Hsu Chiu-i (徐秋宜) studied to be a painter and sculptor, but now she applies the fine art techniques she learned to her one-of-a-kind clothing designs, many of which are dyed with natural indigo pigment. During a press conference for the Taipei Fabricreative Project (台北布思議) at Taipei City Hall on Friday last week, Hsu demonstrated how to turn a few yards of fabric into a sundress or a flowing Grecian goddess evening gown without sewing by using deftly executed twists, tucks and pleats.
“Working with fabric is just like sculpting,” said Hsu in an interview after the event. “It’s about manipulating space.”
Hsu’s eponymous clothing label is sold at her store Artale Workshop near Zhongshan MRT Station (中山捷運站). The space also carries items from other Taiwanese brands, including hand-painted ceramics and glass pendants by Art Lee, sterling silver accessories by Bomb Metal and Fry Jewelry (爆炸毛頭與油炸朱利), fikabrod’s felted toys and T-shirts by minono.

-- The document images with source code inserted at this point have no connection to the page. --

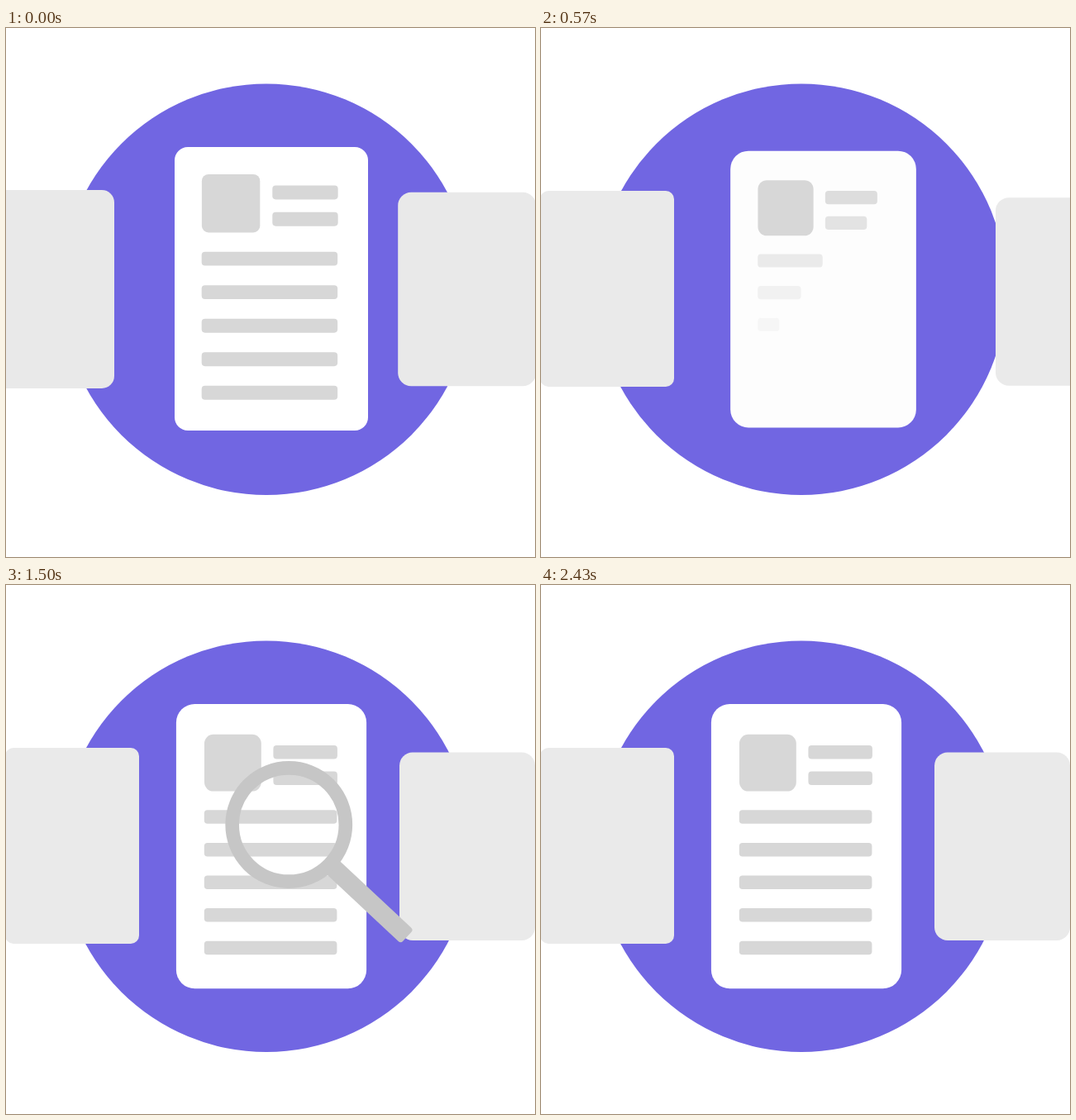
Recreate the animation shown at these times as an HTML page. Size 640 px wide and 640 px high, loop 2870 ms.

```html
<!DOCTYPE html>
<html lang="en">
<head>
<meta charset="utf-8">
<title>Document review</title>
<style>
  html, body { margin: 0; width: 100%; height: 100%; overflow: hidden; background: #fff; }
  svg { display: block; width: 100vw; height: 100vh; }
</style>
</head>
<body>
<svg id="stage" viewBox="0 0 640 640">
  <ellipse cx="315" cy="316.2" rx="248.4" ry="248.8" fill="#7166e2"/>
</svg>
<script>
const LOOP = 2870, FPS = 14, LAST = 34, LINE_COUNT = 7;
const stage = document.getElementById('stage');

function set(el, attrs) {
  for (const key in attrs) el.setAttribute(key, attrs[key]);
  return el;
}
function add(parent, name, attrs = {}) {
  const el = document.createElementNS('http://www.w3.org/2000/svg', name);
  parent.appendChild(el);
  return set(el, attrs);
}

const clamp = v => Math.max(0, Math.min(1, v));
const mix = (a, b, p) => a + (b - a) * p;
const smooth = u => { u = clamp(u); return u * u * (3 - 2 * u); };
const easeOut = u => 1 - (1 - clamp(u)) ** 2;

// Carousel slots, given by centre, size, corner radius and grey level.
const slots = {
  exit: { x: 47.5, y: 316, w: 167, h: 240, r: 15, grey: 233 },
  left: { x: 80, y: 315.5, w: 162, h: 237, r: 10, grey: 234 },
  start: { x: 321, y: 315.5, w: 234, h: 343, r: 16, grey: 255 },
  centre: { x: 321, y: 316.1, w: 230.2, h: 344.3, r: 22.5, grey: 255 },
  next: { x: 557.7, y: 316, w: 167, h: 234.5, r: 16, grey: 233 },
  right: { x: 558, y: 316.2, w: 164, h: 227.5, r: 16, grey: 234 }
};

function between(a, b, move, size = move) {
  const pose = {};
  for (const key in a) pose[key] = mix(a[key], b[key], 'wh'.includes(key) ? size : move);
  return pose;
}

function drawCard(el, { x, y, w, h, r, grey }) {
  const level = Math.min(255, Math.round(grey));
  set(el, {
    x: x - w / 2, y: y - h / 2, width: w, height: h, rx: r,
    fill: `rgb(${level},${level},${level})`
  });
}

// Two short lines beside the avatar, then evenly spaced long ones.
function lineBox(i) {
  return i < 2
    ? { x: 3.4, y: -126.5 + 31.5 * i, width: 77.5 }
    : { x: -80.2, y: -48.3 + 39.6 * (i - 2), width: 160.6 };
}

function makeText() {
  const group = add(stage, 'g', { fill: '#d7d7d7' });
  return {
    group,
    avatar: add(group, 'rect'),
    lines: Array.from({ length: LINE_COUNT }, (_, i) =>
      add(group, 'rect', { ...lineBox(i), height: 16.5, rx: 4 }))
  };
}

function drawText(text, x, y, scale, opacity, avatar, shown = () => 1) {
  set(text.group, { transform: `translate(${x} ${y}) scale(${scale})`, opacity });
  const size = 68.8 * avatar.scale;
  set(text.avatar, {
    x: -45.6 - size / 2, y: -105.4 - size / 2, width: size, height: size,
    rx: avatar.radius, opacity: shown(0)
  });
  text.lines.forEach((line, i) => {
    const part = shown(i + 1);
    set(line, { width: lineBox(i).width * part, opacity: part });
  });
}

const exitCard = add(stage, 'rect');
const firstCard = add(stage, 'rect');
const firstText = makeText();
const secondCard = add(stage, 'rect');
const secondText = makeText();
const rightCard = add(stage, 'rect');

const glass = add(stage, 'g');
add(glass, 'rect', {
  x: 70, y: -9.8, width: 127, height: 22.6, rx: 4, fill: '#c6c6c6', transform: 'rotate(43)'
});
add(glass, 'circle', { r: 68.6, fill: 'none', stroke: '#c6c6c6', 'stroke-width': 16.6 });

const glassStart = { x: 743, y: 650 };
const glassMoves = [
  { from: 10, to: 16, x: 330, y: 206 },
  { from: 16, to: 18, x: 280, y: 215 },
  { from: 19, to: 23, x: 363, y: 315 },
  { from: 24, to: 27.75, x: 284, y: 414 },
  { from: 27.75, to: 30, x: 366, y: 417 },
  { from: 31, to: 34, x: 750, y: 780, ease: smooth }
];

function glassAt(n) {
  return glassMoves.reduce((at, { from, to, x, y, ease = easeOut }) => {
    const p = ease((n - from) / (to - from));
    return { x: mix(at.x, x, p), y: mix(at.y, y, p) };
  }, glassStart);
}

function drawFirst(n) {
  const move = smooth((n / 8) ** 1.06), size = move ** 1.3;
  drawCard(firstCard, between(slots.start, slots.left, move, size));
  drawText(firstText, mix(318.8, 68, move), 320.1, mix(1.024, 0.771, size),
    clamp((8 - n) / 4), { scale: 1, radius: 8 });
}

function drawSecond(n) {
  // Slides in, goes a little too far and settles.
  const move = smooth((n / 9.9) ** 1.077) * mix(1.025, 1, smooth((n - 11) / 5));
  const pose = between(slots.next, slots.centre, move);
  const scale = pose.w / slots.centre.w;
  const bounce = 1 - 0.038 * Math.sin(Math.PI * clamp((n - 8) / 8));
  drawCard(secondCard, pose);
  drawText(secondText, pose.x - scale, 320.6, scale, 1, { scale: bounce, radius: 11 },
    i => clamp(1 - i / 6 + 0.28 * (n - 8)));
}

function draw(time) {
  const n = Math.min(LAST, Math.floor((time % LOOP + 5) * FPS / 1000));
  drawCard(exitCard, { ...slots.exit, x: mix(slots.exit.x, -117, smooth(n / 4)) });
  drawFirst(n);
  drawSecond(n);
  const { right } = slots, arrival = smooth((n - 4) / 7);
  drawCard(rightCard, { ...right, x: mix(746, right.x, arrival), y: mix(323, right.y, arrival) });
  const { x, y } = glassAt(n);
  set(glass, { transform: `translate(${x} ${y})` });
}

function tick() {
  draw(performance.now());
  requestAnimationFrame(tick);
}
tick();
</script>
</body>
</html>
```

Most of Hsu’s current creations are dyed with indigo pigment made from the leaves of the Assam indigo plant (馬藍, botanical name strobilanthes cusia). Her textile designs range from intricately detailed flowers to bold ombre washes.
“People link indigo dyeing with traditional clothing, but I like to experiment with ways to make it feel contemporary,” says Hsu.
In Taiwan, indigo-dyed fabrics are associated with simple shirts once worn by the Hakka, who favored the deep blue color for work clothes because it hid stains well. Sansia District (三峽區) in New Taipei City was once the center of indigo dyeing in Taiwan, but production began to decline in the early 20th century as chemical dyes became available.
Hsu hopes to revive the industry by selling enough indigo-
dyed clothing and accessories to start passing orders on to
Though Hsu’s clothing label, which was founded in 1996, is now best known for her indigo-dyed pieces, she did not begin working with the natural pigment until just two and a half years ago, while serving as a consultant for textile and accessory manufacturers.
“They had used indigo dyeing for little things like scarves and bags before, but they wanted me to show them how they could incorporate it into larger items like clothing,” says Hsu. “I found it fascinating.”
Traditional dyeing techniques include wax-resist, in which a pattern is first applied to the fabric using wax, or shibori, a form of tie-dyeing that originated in Japan and produces intricate patterns. Hsu, however, prefers to create larger, more dynamic designs.
“The color of indigo dyes reminds me of the clouds in Chinese paintings. I wanted to capture that sense of freedom and movement,” says Hsu. “Some of my patterns have been based on paintings by my husband [artist Wang Ren-jye (王仁傑)] and daughter, or even dogs I see while out walking.”
Though her mother was a custom dressmaker, Hsu never thought she would follow in her parent’s footsteps and went to art school to study Western painting and sculpture instead.
“I always preferred drawing. I would cut out paper dolls from my mother’s fashion magazines, but I never imagined I would enter this business,” says Hsu.
After graduating from art school, however, Hsu landed a position as a textile designer, creating patterns for intarsia fabric. During the early 1990s, Hsu earned a master’s degree in fashion design at the Ecole Nationale Superieure des Arts Decoratifs in Paris. After a stint as a trends analyst for the Taiwan Textile Federation (紡拓會設計中心), Hsu launched her namesake fashion label in 1996.